╭─ DATASET ENTRIES

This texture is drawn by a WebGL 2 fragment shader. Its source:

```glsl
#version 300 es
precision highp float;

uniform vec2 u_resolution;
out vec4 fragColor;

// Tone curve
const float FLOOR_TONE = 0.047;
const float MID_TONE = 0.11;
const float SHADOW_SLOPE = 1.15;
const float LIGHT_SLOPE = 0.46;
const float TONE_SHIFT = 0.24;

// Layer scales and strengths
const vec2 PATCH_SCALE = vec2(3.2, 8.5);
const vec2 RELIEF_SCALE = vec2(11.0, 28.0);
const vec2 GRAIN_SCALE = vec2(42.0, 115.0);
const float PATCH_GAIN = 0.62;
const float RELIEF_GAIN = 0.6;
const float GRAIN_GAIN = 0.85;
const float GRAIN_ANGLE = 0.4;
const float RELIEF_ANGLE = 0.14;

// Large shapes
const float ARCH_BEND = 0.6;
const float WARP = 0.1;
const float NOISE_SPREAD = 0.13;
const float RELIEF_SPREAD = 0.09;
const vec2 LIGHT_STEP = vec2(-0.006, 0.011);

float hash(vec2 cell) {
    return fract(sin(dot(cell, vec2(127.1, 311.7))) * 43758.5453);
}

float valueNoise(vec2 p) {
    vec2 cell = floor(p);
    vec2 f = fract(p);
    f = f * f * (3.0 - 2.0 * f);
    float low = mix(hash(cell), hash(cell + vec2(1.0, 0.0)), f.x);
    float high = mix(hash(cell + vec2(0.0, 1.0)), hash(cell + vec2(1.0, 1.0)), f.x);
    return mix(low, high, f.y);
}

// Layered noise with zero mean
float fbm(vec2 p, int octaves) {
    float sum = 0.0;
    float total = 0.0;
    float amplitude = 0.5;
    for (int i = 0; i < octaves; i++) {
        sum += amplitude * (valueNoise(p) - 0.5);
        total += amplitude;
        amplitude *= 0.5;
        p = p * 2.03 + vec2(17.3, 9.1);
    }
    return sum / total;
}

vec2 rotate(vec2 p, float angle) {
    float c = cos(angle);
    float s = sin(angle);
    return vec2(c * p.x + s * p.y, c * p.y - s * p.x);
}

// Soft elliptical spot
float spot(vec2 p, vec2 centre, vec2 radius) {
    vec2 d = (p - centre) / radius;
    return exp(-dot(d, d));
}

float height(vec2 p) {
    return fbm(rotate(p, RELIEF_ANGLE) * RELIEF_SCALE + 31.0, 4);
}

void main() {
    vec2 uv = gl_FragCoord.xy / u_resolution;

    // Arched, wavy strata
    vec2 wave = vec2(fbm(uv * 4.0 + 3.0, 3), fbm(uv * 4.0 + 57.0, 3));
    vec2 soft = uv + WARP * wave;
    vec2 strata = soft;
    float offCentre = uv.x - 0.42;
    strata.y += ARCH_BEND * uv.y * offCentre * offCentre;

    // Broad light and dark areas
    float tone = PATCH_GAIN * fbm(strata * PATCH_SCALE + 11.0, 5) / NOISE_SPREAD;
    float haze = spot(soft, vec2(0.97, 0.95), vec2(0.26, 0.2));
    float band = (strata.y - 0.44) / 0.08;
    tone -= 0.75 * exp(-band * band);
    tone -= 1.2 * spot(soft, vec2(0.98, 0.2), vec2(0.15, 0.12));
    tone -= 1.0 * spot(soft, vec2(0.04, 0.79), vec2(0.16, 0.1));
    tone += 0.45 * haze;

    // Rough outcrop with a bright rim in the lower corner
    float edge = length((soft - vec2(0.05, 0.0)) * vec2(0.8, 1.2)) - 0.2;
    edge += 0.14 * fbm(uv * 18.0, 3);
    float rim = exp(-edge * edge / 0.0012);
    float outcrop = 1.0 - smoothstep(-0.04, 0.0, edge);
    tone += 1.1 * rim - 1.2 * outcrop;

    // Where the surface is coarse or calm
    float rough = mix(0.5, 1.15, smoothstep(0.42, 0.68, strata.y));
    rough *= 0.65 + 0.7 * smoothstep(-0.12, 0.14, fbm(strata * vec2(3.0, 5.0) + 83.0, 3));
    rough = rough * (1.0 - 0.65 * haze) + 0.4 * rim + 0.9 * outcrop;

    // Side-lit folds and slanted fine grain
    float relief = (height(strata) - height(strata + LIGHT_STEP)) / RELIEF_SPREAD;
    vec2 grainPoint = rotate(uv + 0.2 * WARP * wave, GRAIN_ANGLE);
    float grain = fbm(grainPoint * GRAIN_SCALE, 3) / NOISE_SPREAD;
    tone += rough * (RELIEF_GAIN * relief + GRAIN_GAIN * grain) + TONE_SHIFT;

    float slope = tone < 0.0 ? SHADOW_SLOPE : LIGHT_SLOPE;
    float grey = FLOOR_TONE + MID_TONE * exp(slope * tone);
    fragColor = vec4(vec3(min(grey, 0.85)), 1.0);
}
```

╰─

* GOAL OF THE EXERCISE
Retype each entry exactly, missing none.

* RESULT OF THE EXERCISE
This texture is drawn by a WebGL 2 fragment shader. Its source:

```glsl
#version 300 es
precision highp float;

uniform vec2 u_resolution;
out vec4 fragColor;

// Tone curve
const float FLOOR_TONE = 0.047;
const float MID_TONE = 0.11;
const float SHADOW_SLOPE = 1.15;
const float LIGHT_SLOPE = 0.46;
const float TONE_SHIFT = 0.24;

// Layer scales and strengths
const vec2 PATCH_SCALE = vec2(3.2, 8.5);
const vec2 RELIEF_SCALE = vec2(11.0, 28.0);
const vec2 GRAIN_SCALE = vec2(42.0, 115.0);
const float PATCH_GAIN = 0.62;
const float RELIEF_GAIN = 0.6;
const float GRAIN_GAIN = 0.85;
const float GRAIN_ANGLE = 0.4;
const float RELIEF_ANGLE = 0.14;

// Large shapes
const float ARCH_BEND = 0.6;
const float WARP = 0.1;
const float NOISE_SPREAD = 0.13;
const float RELIEF_SPREAD = 0.09;
const vec2 LIGHT_STEP = vec2(-0.006, 0.011);

float hash(vec2 cell) {
    return fract(sin(dot(cell, vec2(127.1, 311.7))) * 43758.5453);
}

float valueNoise(vec2 p) {
    vec2 cell = floor(p);
    vec2 f = fract(p);
    f = f * f * (3.0 - 2.0 * f);
    float low = mix(hash(cell), hash(cell + vec2(1.0, 0.0)), f.x);
    float high = mix(hash(cell + vec2(0.0, 1.0)), hash(cell + vec2(1.0, 1.0)), f.x);
    return mix(low, high, f.y);
}

// Layered noise with zero mean
float fbm(vec2 p, int octaves) {
    float sum = 0.0;
    float total = 0.0;
    float amplitude = 0.5;
    for (int i = 0; i < octaves; i++) {
        sum += amplitude * (valueNoise(p) - 0.5);
        total += amplitude;
        amplitude *= 0.5;
        p = p * 2.03 + vec2(17.3, 9.1);
    }
    return sum / total;
}

vec2 rotate(vec2 p, float angle) {
    float c = cos(angle);
    float s = sin(angle);
    return vec2(c * p.x + s * p.y, c * p.y - s * p.x);
}

// Soft elliptical spot
float spot(vec2 p, vec2 centre, vec2 radius) {
    vec2 d = (p - centre) / radius;
    return exp(-dot(d, d));
}

float height(vec2 p) {
    return fbm(rotate(p, RELIEF_ANGLE) * RELIEF_SCALE + 31.0, 4);
}

void main() {
    vec2 uv = gl_FragCoord.xy / u_resolution;

    // Arched, wavy strata
    vec2 wave = vec2(fbm(uv * 4.0 + 3.0, 3), fbm(uv * 4.0 + 57.0, 3));
    vec2 soft = uv + WARP * wave;
    vec2 strata = soft;
    float offCentre = uv.x - 0.42;
    strata.y += ARCH_BEND * uv.y * offCentre * offCentre;

    // Broad light and dark areas
    float tone = PATCH_GAIN * fbm(strata * PATCH_SCALE + 11.0, 5) / NOISE_SPREAD;
    float haze = spot(soft, vec2(0.97, 0.95), vec2(0.26, 0.2));
    float band = (strata.y - 0.44) / 0.08;
    tone -= 0.75 * exp(-band * band);
    tone -= 1.2 * spot(soft, vec2(0.98, 0.2), vec2(0.15, 0.12));
    tone -= 1.0 * spot(soft, vec2(0.04, 0.79), vec2(0.16, 0.1));
    tone += 0.45 * haze;

    // Rough outcrop with a bright rim in the lower corner
    float edge = length((soft - vec2(0.05, 0.0)) * vec2(0.8, 1.2)) - 0.2;
    edge += 0.14 * fbm(uv * 18.0, 3);
    float rim = exp(-edge * edge / 0.0012);
    float outcrop = 1.0 - smoothstep(-0.04, 0.0, edge);
    tone += 1.1 * rim - 1.2 * outcrop;

    // Where the surface is coarse or calm
    float rough = mix(0.5, 1.15, smoothstep(0.42, 0.68, strata.y));
    rough *= 0.65 + 0.7 * smoothstep(-0.12, 0.14, fbm(strata * vec2(3.0, 5.0) + 83.0, 3));
    rough = rough * (1.0 - 0.65 * haze) + 0.4 * rim + 0.9 * outcrop;

    // Side-lit folds and slanted fine grain
    float relief = (height(strata) - height(strata + LIGHT_STEP)) / RELIEF_SPREAD;
    vec2 grainPoint = rotate(uv + 0.2 * WARP * wave, GRAIN_ANGLE);
    float grain = fbm(grainPoint * GRAIN_SCALE, 3) / NOISE_SPREAD;
    tone += rough * (RELIEF_GAIN * relief + GRAIN_GAIN * grain) + TONE_SHIFT;

    float slope = tone < 0.0 ? SHADOW_SLOPE : LIGHT_SLOPE;
    float grey = FLOOR_TONE + MID_TONE * exp(slope * tone);
    fragColor = vec4(vec3(min(grey, 0.85)), 1.0);
}
```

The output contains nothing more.